Still, Apache feels less like a memoir and more like a manifesto — a declaration of self by an artist who's had time to figure it out. Neville's past several solo albums have read as loving markers of the music that's contributed to his formation: 2006's Bring It On Home was a collection of soul classics, 2010's I Know I've Been Changed a gospel hymnbook, 2013's My True Story a dedication to doo-wop and R&B vocal groups. But Apache — the first album he's primarily written himself — is a fresh, confident statement of who Neville is now. It nicely captures and resolves the duality that hangs around him: He's known in his solo career for heartrending ballads, but in his work with Allen Toussaint and with his brothers Art, Charles and Cyril for hard-driving funk. He's a man whose formidable figure and rocky past might come as a surprise once you've heard that gold-filigree voice.

So on the one hand, gritty funk and soul are all over Apache. Producer Eric Krasno of the aggressive Brooklyn funk bands Lettuce and Soulive brings some bite, and that ubiquitous horn section on loan from Daptone Records holds nothing back in brassy numbers like the opener, "Be Your Man," and the nastily grooving "Ain't Gonna Judge You." But there are also moments of tender restraint here — such as "Sarah Ann," a Drifters-style ode to Neville's wife, whom he met in 2008 when she was assigned to photograph the Neville Brothers. ("You captured my image / And stole my heart.")
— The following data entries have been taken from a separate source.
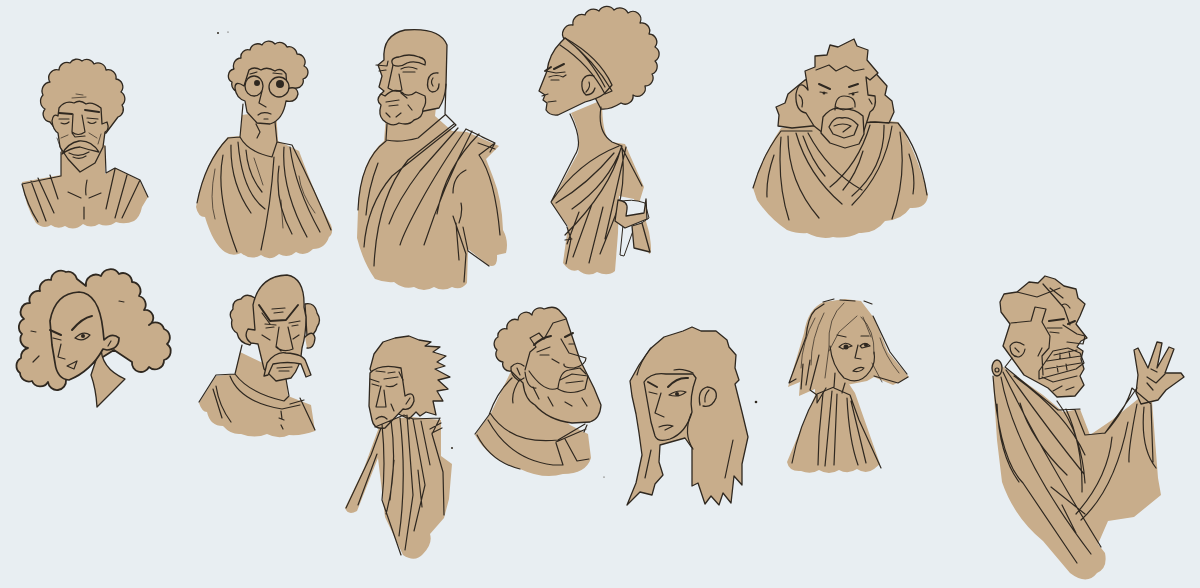
<!DOCTYPE html>
<html lang="en">
<head>
<meta charset="utf-8">
<title>Character sketches</title>
<style>
:root{--paper:#e8eef2;--clay:#c8ad8b;--ink:#2f2820}
html,body{margin:0;height:100%;overflow:hidden;background:var(--paper)}
svg{display:block;width:1200px;height:588px}
path,ellipse,circle{stroke-linecap:round;stroke-linejoin:round}
.wash{fill:var(--clay);stroke:none}
.form{fill:var(--clay);stroke:var(--ink);stroke-width:1.3}
.line{fill:none;stroke:var(--ink);stroke-width:1.2}
.fine{fill:none;stroke:var(--ink);stroke-width:.7}
.bold{fill:none;stroke:var(--ink);stroke-width:2}
.dot{fill:var(--ink)}
.gap{fill:var(--paper);stroke:var(--ink);stroke-width:1}
</style>
</head>
<body>
<svg viewBox="0 0 1200 588" role="img" aria-label="Twelve sketched characters in classical dress">
<g id="moustached-man">
<path class="wash" d="M61 150L61 175 22 182Q25 205 36 223q8 7 15 2 7 5 14 1 9 6 18-2 8 5 16 0 9 4 17-2 9 3 18-1 6-4 8-14l6-10-9-17-24-12-10 6V145Z"/>
<path class="form" d="M50 122A8 8 0 0 1 45 109A9 9 0 0 1 43 95A9 9 0 0 1 50 82A8 8 0 0 1 59 70A8 8 0 0 1 70 63A8 8 0 0 1 82 61A8 8 0 0 1 94 64A8 8 0 0 1 106 70A8 8 0 0 1 116 79A8 8 0 0 1 121 92A8 8 0 0 1 122 105A8 8 0 0 1 118 117L106 133 60 135Z"/>
<path class="form" d="M58 116Q53 113 52 121 53 130 58 133L60 147 68 159 80 172 95 163 103 147 105 132Q110 130 107 122L102 124 101 108Q92 101 86 104 80 99 74 103 65 100 59 108Z"/>
<path class="bold" d="M59 113l13 1M85 110l14 2"/>
<path class="line" d="M59 119l10 0M61 123q5 2 8-1M87 118l11 1M88 122q4 3 8 0M73 114L72 132q6 5 13 0L82 115M72 133l3 4 10-1"/>
<path class="form" d="M62 154Q68 143 79 141 91 140 99 152 89 150 80 147 70 148 62 154Z"/>
<path class="line" d="M69 153q10 5 20-1M73 157q7 3 13-1M61 152L61 176 22 184Q27 205 38 222M31 181l15 40M38 178l16 35M50 175l8 24M105 146l1 27 9-5 25 12 8 17M115 169l-9 40M127 175l-12 43M140 180l-18 38M68 192l13 6M87 180q-2 10-1 15M101 193l-12 5M84 207v12"/>
<path class="fine" d="M76 94l7 1M72 98l14-1M61 138l7-3M89 133l8 5M57 138l5 14M101 134l-3 10"/>
</g>
<g id="startled-youth">
<path class="wash" d="M242 115L240 136 228 137Q205 160 196 207q2 10 9 10 8 27 20 35 8 5 16 1 10 8 20 2 9 7 18-1 9 5 17-2 9 5 17-3 12 0 16-12 5-4 2-12Q317 200 299 151L278 141 276 110Z"/>
<path class="form" d="M240 92A8 8 0 0 1 232 82A7 7 0 0 1 234 69A8 8 0 0 1 241 58A7 7 0 0 1 250 50A8 8 0 0 1 262 45A8 8 0 0 1 275 44A8 8 0 0 1 287 47A8 8 0 0 1 297 54A8 8 0 0 1 304 66A7 7 0 0 1 303 79A7 7 0 0 1 297 88L280 90Z"/>
<path class="form" d="M244 86Q235 80 235 88 236 98 245 101L247 112 257 123 270 124Q283 120 286 101 296 103 298 94 297 85 287 89L286 74Q281 67 275 71 267 66 261 70 254 66 249 70Z"/>
<ellipse class="form" cx="254" cy="86" rx="9" ry="10"/><circle class="form" cx="279" cy="87" r="10"/>
<circle class="dot" cx="257" cy="83" r="3"/><circle class="dot" cx="280" cy="84" r="4"/>
<path class="line" d="M262 91l-3 12 7 4M258 115q5-4 13-1M264 119l4 0M250 74l7-2M273 73l9 1"/>
<path class="line" d="M243 104L240 137Q248 152 272 157L277 142 275 122M256 124l4 8-3 6M228 138Q205 162 197 203M240 137l-12 1M277 142l15 3Q316 193 331 230M238 142q4 50 27 67M231 145q-1 38 20 68M274 157Q271 205 261 250M284 147q-3 42 23 90M290 147q5 40 30 85M223 155q-8 40 14 97M246 150q2 25 16 42M279 166q-5 35 13 68"/>
<path class="fine" d="M215 169q-6 30 0 50M299 176q2 18 16 37M254 158l9 27M281 200l2 28"/>
</g>
<g id="bald-elder">
<path class="wash" d="M386 115L384 141Q360 160 358 210L357 238Q363 262 375 279q10 4 19 3 10 8 20 5 10 6 20 0 9 5 18 0 9 4 15-4l1-34 20 16q10 4 9-10l9-2q3-12-3-23-1-31-10-53l-7-18 13-13-32-14-15-1-17-15 3-27Z"/>
<path class="form" d="M378 65L384 60Q382 35 405 30 440 27 447 45L446 85Q445 99 439 108L414 113 391 104 387 102Q380 102 380 95L384 91 379 87 382 76Z"/>
<path class="form" d="M381 94q-6 6 0 11-3 10 2 15 9 8 16 3 10 3 15-3 9-2 9-11 4-6 2-13l-9-4q-6 5-12 2-9-8-19 2Z"/>
<path class="form" d="M393 65q-4-7 6-8 10-4 20 0 8 2 6 8-10-5-18-2-7 5-14 2Z"/>
<path class="form" d="M438 73q-8-1-10 7-2 10 4 12 7 0 7-8"/>
<path class="line" d="M376 65l11 1 1-5M379 71l7-1M401 69q7-4 16 0M403 72l12 0M393 65l-5 23q7 5 14 2l-3-16M433 78q-3 4 0 8M386 102l13-2M389 106l9-1M401 93l6 5M386 113l4 4M396 117l5-4M408 105l4 5"/>
<path class="line" d="M387 124l-1 16Q400 143 418 138L445 115M386 141Q360 160 358 210M446 84l-1 30 11 11-64 51Q367 205 364 247M454 124L408 160Q377 198 374 266M458 128L420 171Q398 200 389 224M466 129Q438 170 421 201T400 245M472 131q-29 56-48 114M479 134Q445 168 437 214M466 129l29 14-16 12M478 143l17 6M482 137l13 6 -5 9M479 155Q495 178 500 235M466 170q-13 6-13 23M459 223q4-11 2-20M453 216l13 38-2 28M463 227l5 24 21 15M456 223l3 37M378 163q-10 26-12 52"/>
</g>
<g id="woman-with-headband">
<path class="wash" d="M571 113Q582 135 578 153L551 203 568 226 563 263q7 10 15 7 10 8 19 2 11 5 18-1l3-38 1-37 15 3 15 55q4 0 0-22l-9-32 4-13-19-43-14-2Q602 136 602 100Z"/>
<path class="form" d="M565 40A9 9 0 0 1 573 25A9 9 0 0 1 585 15A9 9 0 0 1 599 11A9 9 0 0 1 614 10A9 9 0 0 1 628 13A8 8 0 0 1 640 23A8 8 0 0 1 649 34A8 8 0 0 1 655 47A8 8 0 0 1 655 61A8 8 0 0 1 652 74A8 8 0 0 1 645 86A8 8 0 0 1 633 95A8 8 0 0 1 621 103Q610 110 601 109Z"/>
<path class="form" d="M561 42Q549 54 547 71L539 91 545 95 543 100 547 103 546 110Q550 116 558 115L585 102Q599 98 604 94L612 85Q599 57 565 38Z"/>
<path class="form" d="M594 76q-9-3-12 6-1 9 4 13 7 0 9-7"/>
<path class="line" d="M565 38Q594 60 612 91l-7 3Q590 65 560 45M571 43q18 14 34 44M586 92q5-5 3-10M546 71l10 2 9-1M549 77q8-3 14 0l3-2M551 80l8 0M548 102l8-1M548 94l-6 2"/>
<path class="bold" d="M545 71l6-4M554 69l10-5"/>
<path class="line" d="M570 114Q584 142 575 155L551 202 567 226M601 107Q597 132 612 142L622 146Q609 183 572 209M619 146Q578 162 551 202M621 148Q610 190 565 235M614 153Q588 184 556 203M622 148Q627 192 612 224L600 254M626 147L616 191 605 239M621 146l21 40M567 227l4 12-5 25M579 212L567 244M592 204l-19 53M603 207l-14 56M565 240l7-1"/>
<path class="gap" d="M619 202q12-4 26 1l4 15-15 10-10 28-4-1 3-30-6-6Z"/>
<path class="form" d="M618 200q10 1 9 9l-1 7 18-3 2-14 1 20-22 9-10-7Z"/>
<path class="form" d="M632 226l10-3 8 29-16-4Z"/>
</g>
<g id="heavyset-man">
<path class="wash" d="M781 128Q760 160 753 188l4 12Q770 219 787 230q11 4 20 3 14 7 26 4 14 2 26-4 16 1 26-12 17-1 25-13 17 1 18-13Q916 150 898 122L864 118Z"/>
<path class="form" d="M805 80l-17 14-3 9-9 4 3 8-1 11 14 2 20-2 63-4 14 1 5-11-2-11-7-6 2-9-16-18Z"/>
<path class="form" d="M808 90Q799 78 796 94 795 111 806 113L814 126 828 137 861 140 870 112Q877 108 875 96L868 95 866 77 870 80 878 73 867 60 868 50 857 46 854 39 846 43 838 47 830 45 827 55 815 56 815 67 805 71Z"/>
<path class="form" d="M823 117q9-11 17-8 15-1 23 7l1 18-5 10-14 4-15-5-9-10Z"/>
<path class="form" d="M829 127q5-11 13-9 8-2 16 7l-4 10-10 3-11-4Z"/>
<path class="line" d="M816 70l13-5 7 6 10-5 8 5 10-2M835 110q0-14 9-14 12 0 11 11M836 107l7 3 10-2M834 126q9-4 17 0l-8 6M799 95q5 4 3 12M869 99l3 5"/>
<path class="bold" d="M819 84l11 5M849 87l9-3"/><path class="line" d="M820 92l7 1M849 94l9-2"/>
<circle class="dot" cx="824" cy="93" r="1.5"/><circle class="dot" cx="853" cy="94" r="1.5"/>
<path class="line" d="M812 131l-31 0Q762 156 753 188M870 122l28 1Q920 150 927 195M808 133Q828 171 862 190M796 133q12 42 46 71M788 136q0 46 31 82M781 137q-4 46 8 83M870 125Q858 165 830 187M884 125Q885 168 852 196M892 126q-7 46-40 79M900 132q7 45-8 87M803 136q9 25 22 40M774 155q-8 23-7 42M863 151q-7 24-20 39M909 154q7 22 4 40"/>
</g>
<g id="curly-haired-woman">
<path class="form" d="M66 380A9 9 0 0 1 48 382A9 9 0 0 1 32 381A9 9 0 0 1 20 373A9 9 0 0 1 21 358A9 9 0 0 1 28 348A9 9 0 0 1 22 334A9 9 0 0 1 24 319A9 9 0 0 1 30 303A9 9 0 0 1 40 291A9 9 0 0 1 51 280A10 10 0 0 1 66 272A9 9 0 0 1 77 279L86 286A10 10 0 0 1 101 276A10 10 0 0 1 119 274A9 9 0 0 1 132 282A9 9 0 0 1 139 296A9 9 0 0 1 144 310A8 8 0 0 1 149 325A9 9 0 0 1 164 329A9 9 0 0 1 167 344A9 9 0 0 1 164 360A9 9 0 0 1 149 367A9 9 0 0 1 132 362L114 350Z" style="stroke-width:1.8"/>
<path class="form" d="M101 345Q100 368 125 379L97 407Q96 389 91 375Z"/>
<path class="form" d="M50 321Q55 293 79 292 99 293 103 330L104 340Q112 332 119 338 119 349 107 350L103 349Q91 371 69 380 57 379 55 363L52 345Z" style="stroke-width:1.7"/>
<path class="bold" d="M50 330l11 5M72 330q10-12 20-14"/>
<path class="line" d="M53 338l8 2M75 338q8-8 15-3-7 8-15 3M61 344l-3 13 7 2M67 366l10-5-3 8ZM111 341l-3 5M39 356l-6 6M31 331l5 1M119 301l5 1"/>
<circle class="dot" cx="83" cy="336" r="2"/>
</g>
<g id="drooping-moustache-man">
<path class="wash" d="M240 352L235 374 216 376 199 403q3 9 8 9 3 14 16 14 8 9 18 8 14 5 26 0 12 6 22 1 13 1 26-4L311 405 288 396 286 374Z"/>
<path class="form" d="M255 298q-9-6-14 1-9 1-8 10-5 5-1 11-2 9 5 13 2 10 13 12l8-12ZM305 304q10-2 12 9 5 7 0 14-2 9-10 9Z"/>
<path class="form" d="M253 305Q259 276 287 275 305 278 304 307L306 317Q306 335 302 348 301 367 291 378L276 381 264 369 258 344 251 343Q243 337 248 329L255 330Z"/>
<path class="bold" d="M259 305l11 16 16-1 12-15"/>
<path class="line" d="M262 313l8 11M265 324l11 1M289 323l11-2M266 328l8-1M292 326l6-1M279 327l-3 20q7 6 17 2l-5-22M277 347l4 4M262 335l8 5M299 335l-6 4M272 309l13-1M274 313l9-1"/>
<path class="form" d="M268 375l-4 1 3-13q9-12 19-10 18 1 20 9l5 13-5 2-5-13q-13-3-28 0Z"/>
<path class="form" d="M305 337q8-8 10 1-1 11-8 10"/>
<path class="line" d="M277 368l15-1M279 371l10 0M242 345L235 374Q249 393 284 401L289 396 286 379M235 374l-19 1-17 27M230 376Q240 402 282 409L300 405M300 398l15 32M304 400l-14 4M216 386q3 20 15 36M213 389l9 29M281 411l1 8M279 418l5 2M281 425l2 4"/>
</g>
<g id="wild-haired-man">
<path class="wash" d="M382 419L364 468 345 508q3 8 12 3l21-53 7 59 18 38q12 8 20-1 10-10 7-20l14-16 5-19 3-35-11-8 0-36-29-3Z"/>
<path class="form" d="M370 369l4-15 9-12 12-4 14-2 10 4 12 2-6 4 15 1-7 5 13 4-9 6 8 4-10 3 15 8-12 3 10 9-11 2 6 10-10 0 3 14-10-3-6 4-4-4-7 7-21-10Z"/>
<path class="form" d="M370 373Q380 363 401 368L405 396Q414 390 414 401 411 411 403 409L385 428Q374 430 372 420L369 406Z"/>
<path class="line" d="M370 379l9 3M384 379l14-2M372 384l7 2M386 386q6 2 11-2M381 386l-5 21 10 0-2-17M376 419q6-5 11 0M391 404l3 7M410 398l-4 6M376 371l9 1M388 373l7-1M399 372l4 8"/>
<path class="line" d="M381 428l-10 27-25 53M375 427L404 415 413 419 440 418M382 424Q386 465 382 500L401 555M391 420q7 50-5 94M400 418q7 62-1 118M407 415l6 80-8 55M413 419L425 485 414 531M421 421l9 44M440 418l-8 16 11 38 1 43M430 429l11-6M432 433l10-5M377 454l-19 51M394 460l-4 40M418 470l4 37"/>
</g>
<g id="bearded-man">
<path class="wash" d="M512 369L491 413 475 435Q489 460 520 469 544 480 563 474 586 474 591 458L588 434 570 425Z"/>
<path class="form" d="M511 371A7 7 0 0 1 503 362A8 8 0 0 1 497 350A8 8 0 0 1 498 337A7 7 0 0 1 507 329A8 8 0 0 1 518 320A8 8 0 0 1 532 315A8 8 0 0 1 544 309Q554 305 559 310L566 318 575 345 580 360 586 372 594 388 601 405Q600 419 590 422L572 423Q548 420 535 405 525 400 523 383Z"/>
<path class="line" d="M524 366q-7-6-13 1-1 8 8 14l5-3M525 370l5-18 6-5-6-9 9-5 5 6 9-16 13-4M525 372q2 17 11 16M517 368l3 7"/>
<path class="bold" d="M534 345q7-7 17-9M565 337l8-4"/>
<path class="line" d="M537 352l13-5M540 355l9 0M569 344l5 0M561 339l8 14 17 5q0 7-12 10-11 0-10-4M529 371Q545 394 558 388 560 371 569 370L580 368 586 374M558 389q12 7 27 0l3-13-16-2-12 6M566 383l17-2M533 387l6 12M548 397l5 9M565 402l7 4M582 398l5 8M552 359l7 4"/>
<path class="line" d="M512 378Q497 392 489 415L475 434M490 413Q511 445 558 440L585 424M488 420Q510 460 553 465L563 465 556 443M565 439l12 22 12-2M587 425l-3 7M556 442l30-13M520 379q-9 13-7 24M477 435q14 27 43 34"/>
</g>
<g id="long-haired-woman">
<path class="form" d="M632 396L630 381 639 365 650 349 664 337 683 331 692 327 701 331 716 331 727 340 729 347 736 355 735 368 739 380 735 384 742 412 748 437 742 464 742 485 734 476 731 503 723 493 719 505 711 496 705 504 698 483 692 486 692 448 685 438 660 445 659 462 663 475 655 484 652 495 640 492 627 505 636 483 642 455 639 433 636 414Z"/>
<path class="form" d="M644 382Q651 372 666 374L693 374 696 378Q689 397 692 412 686 433 670 439 658 443 655 436L651 422Z"/>
<path class="form" d="M700 405q-3-15 7-18 11 1 9 11-4 10-13 8"/>
<path class="bold" d="M648 382l9 5M668 387q9-10 20-9"/>
<path class="line" d="M649 392l8 2M669 395q9-6 17-3-7 6-17 3M661 393l-6 20 9 4M659 427q7-3 14-1l-8 4M709 390q-5 5-4 12M691 414q-8 20 2 35M651 348q-11 14-14 27M674 370q9-2 19 3M733 440l-8 38M651 450l-6 28"/>
<circle class="dot" cx="677" cy="394" r="2"/>
</g>
<g id="girl-with-bob">
<path class="wash" d="M832 378L816 393 787 462q2 10 14 9 10 4 18-1 10 6 20 0 9 5 18-1 9 6 17 0l6-5-25-71-10-15Z"/>
<path class="wash" d="M824 302Q808 308 804 333L788 387 800 382 799 396 815 389 815 398 831 388 867 381 874 377 893 385 909 377 888 352 874 318 861 301 845 299Z"/>
<path class="line" d="M824 304l-9 6Q808 317 806 337L789 383l7-4M803 364l-2 25M810 360l-4 25M819 355l-9 35 7 5 0 8 9-15M864 301l8 3M823 302l11-3M840 300l15 1M873 316l17 36 17 22M874 376l24 7 10-6"/>
<path class="fine" d="M844 303Q827 317 829 347L825 378M861 317q14 13 13 37M857 316l-18 16-10 19M863 317l8 20M815 318q-13 23-14 50M824 313q-13 25-13 52M880 338q5 18 19 35M872 363l10 19"/>
<path class="line" d="M830 346Q832 366 844 378 860 386 870 371 876 363 874 352M837 335l9 2M861 336l8 0M839 347q6-7 13-1l-9 3ZM860 346q5-5 10 0l-8 2ZM858 345l-3 13 6 1M853 371q6-5 11-3-4 5-11 3"/>
<circle class="dot" cx="846" cy="347" r="2.5"/><circle class="dot" cx="866" cy="345" r="2"/>
<path class="line" d="M835 373l-1 14-17 7Q799 425 792 463M845 383l-3 10M834 388l16 7 9 25 22 48M832 391l-7 75M823 393l-4 43-1 29M837 394l-3 71M847 398q2 42 11 67M851 401l15 62"/>
</g>
<g id="orator">
<path class="wash" d="M996 362L993 380 997 440 1002 482Q1014 517 1043 541l27 32q17 13 27 0 11-5 8-20l-7-9 10-23 26-4 27-22-3-17-6-77-14-2-26 21-22 15-10-26-17 3-20-17Z"/>
<path class="form" d="M1003 346L1010 324 1001 312 1000 302 1004 294 1017 292 1029 282 1038 283 1045 276 1055 279 1064 286 1076 289 1078 298 1085 304 1080 316 1076 324 1087 338 1081 341 1077 347 1083 351 1081 359 1084 369 1080 376 1084 385 1075 396 1057 397 1048 388 1037 382 1024 375Z"/>
<path class="line" d="M1011 323l20-2 4-14 11 2-4 13 8 14-1 12-7 8 1 19M1017 292l20 5 23-9M1043 284l21 24 6 17M1050 288l13 10M1024 345q-9-6-14 1 0 11 9 11 5-2 6-8M1015 348l4 4M1070 308q-4-6-8-3"/>
<path class="bold" d="M1049 321l15-2M1068 324l7-3"/>
<path class="line" d="M1047 328l15 0M1050 332l9 1M1063 325l14 9 8 2-2 8-16-2M1068 348l-15 3-14 20 0 8 37-10 8-6-4-10ZM1054 355l23-5M1047 361l34-5M1045 369l36-6M1060 353l0 6M1069 351l1 6M1057 366l1 6M1066 364l1 6M1042 377l11 5 24-6M1053 391l9-5M1066 390l8-3M1038 356l4-8"/>
<path class="form" d="M1136 393L1138 375 1134 350 1138 348 1148 368 1157 342 1162 343 1157 368 1169 347 1174 349 1165 373 1181 373 1184 377 1166 390 1158 400 1141 404Z"/>
<path class="line" d="M1147 377l9 6 9-9M1147 383l6 7M1151 369l6 3"/>
<ellipse class="form" cx="997" cy="368" rx="5" ry="8"/><circle class="line" cx="997" cy="370" r="2"/>
<path class="line" d="M1012 358l-7 9 53 43 22-1M993 376q6 83 30 107l54 80M1001 377q14 77 90 177M1003 372Q1032 435 1101 547M1006 370Q1046 427 1084 474M1014 376Q1066 413 1085 455M1057 401q25 34 28 82M1066 409q17 37 16 83M1075 410l10 25 20-2 32-45M1105 433Q1126 409 1132 388L1151 404M1112 437Q1108 478 1076 514M1128 422q-13 67-47 98M1137 404q-9 46-8 58M1144 407q-4 41 12 61M1151 405l2 57M997 404q2 51 22 78M1020 403q11 37 47 72M1051 487l34 27M1062 505l14 28"/>
</g>
<g id="stray-marks" class="dot"><circle cx="218" cy="33" r="1"/><circle cx="228" cy="32" r=".6"/><circle cx="756" cy="402" r="1.3"/><circle cx="452" cy="448" r="1"/><circle cx="604" cy="477" r=".6"/></g>
</svg>
</body>
</html>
The common factor through it all is, of course, Neville himself, as he sings his own songs with humility and heart. And, though he's lived in New York for the last several years, it's difficult to separate the soul of Aaron Neville from the city of New Orleans. "Stompin' Ground," which catalogs the people and places of Neville's hometown over a quintessential 1-3-5 bassline, is thus a worthy centerpiece for Apache. Many love songs have been written to the Crescent City; many more are yet to come. This one might not have the wistfulness of "Do You Know What It Means" or the distilled resilience of "This City," but it's full of unspoken stories and straight-up soul. "Sometimes them streets was mean, can you dig?" Neville chants as the track closes, hinting at a more complicated history than its danceable beat suggests. "But that's my stompin' ground."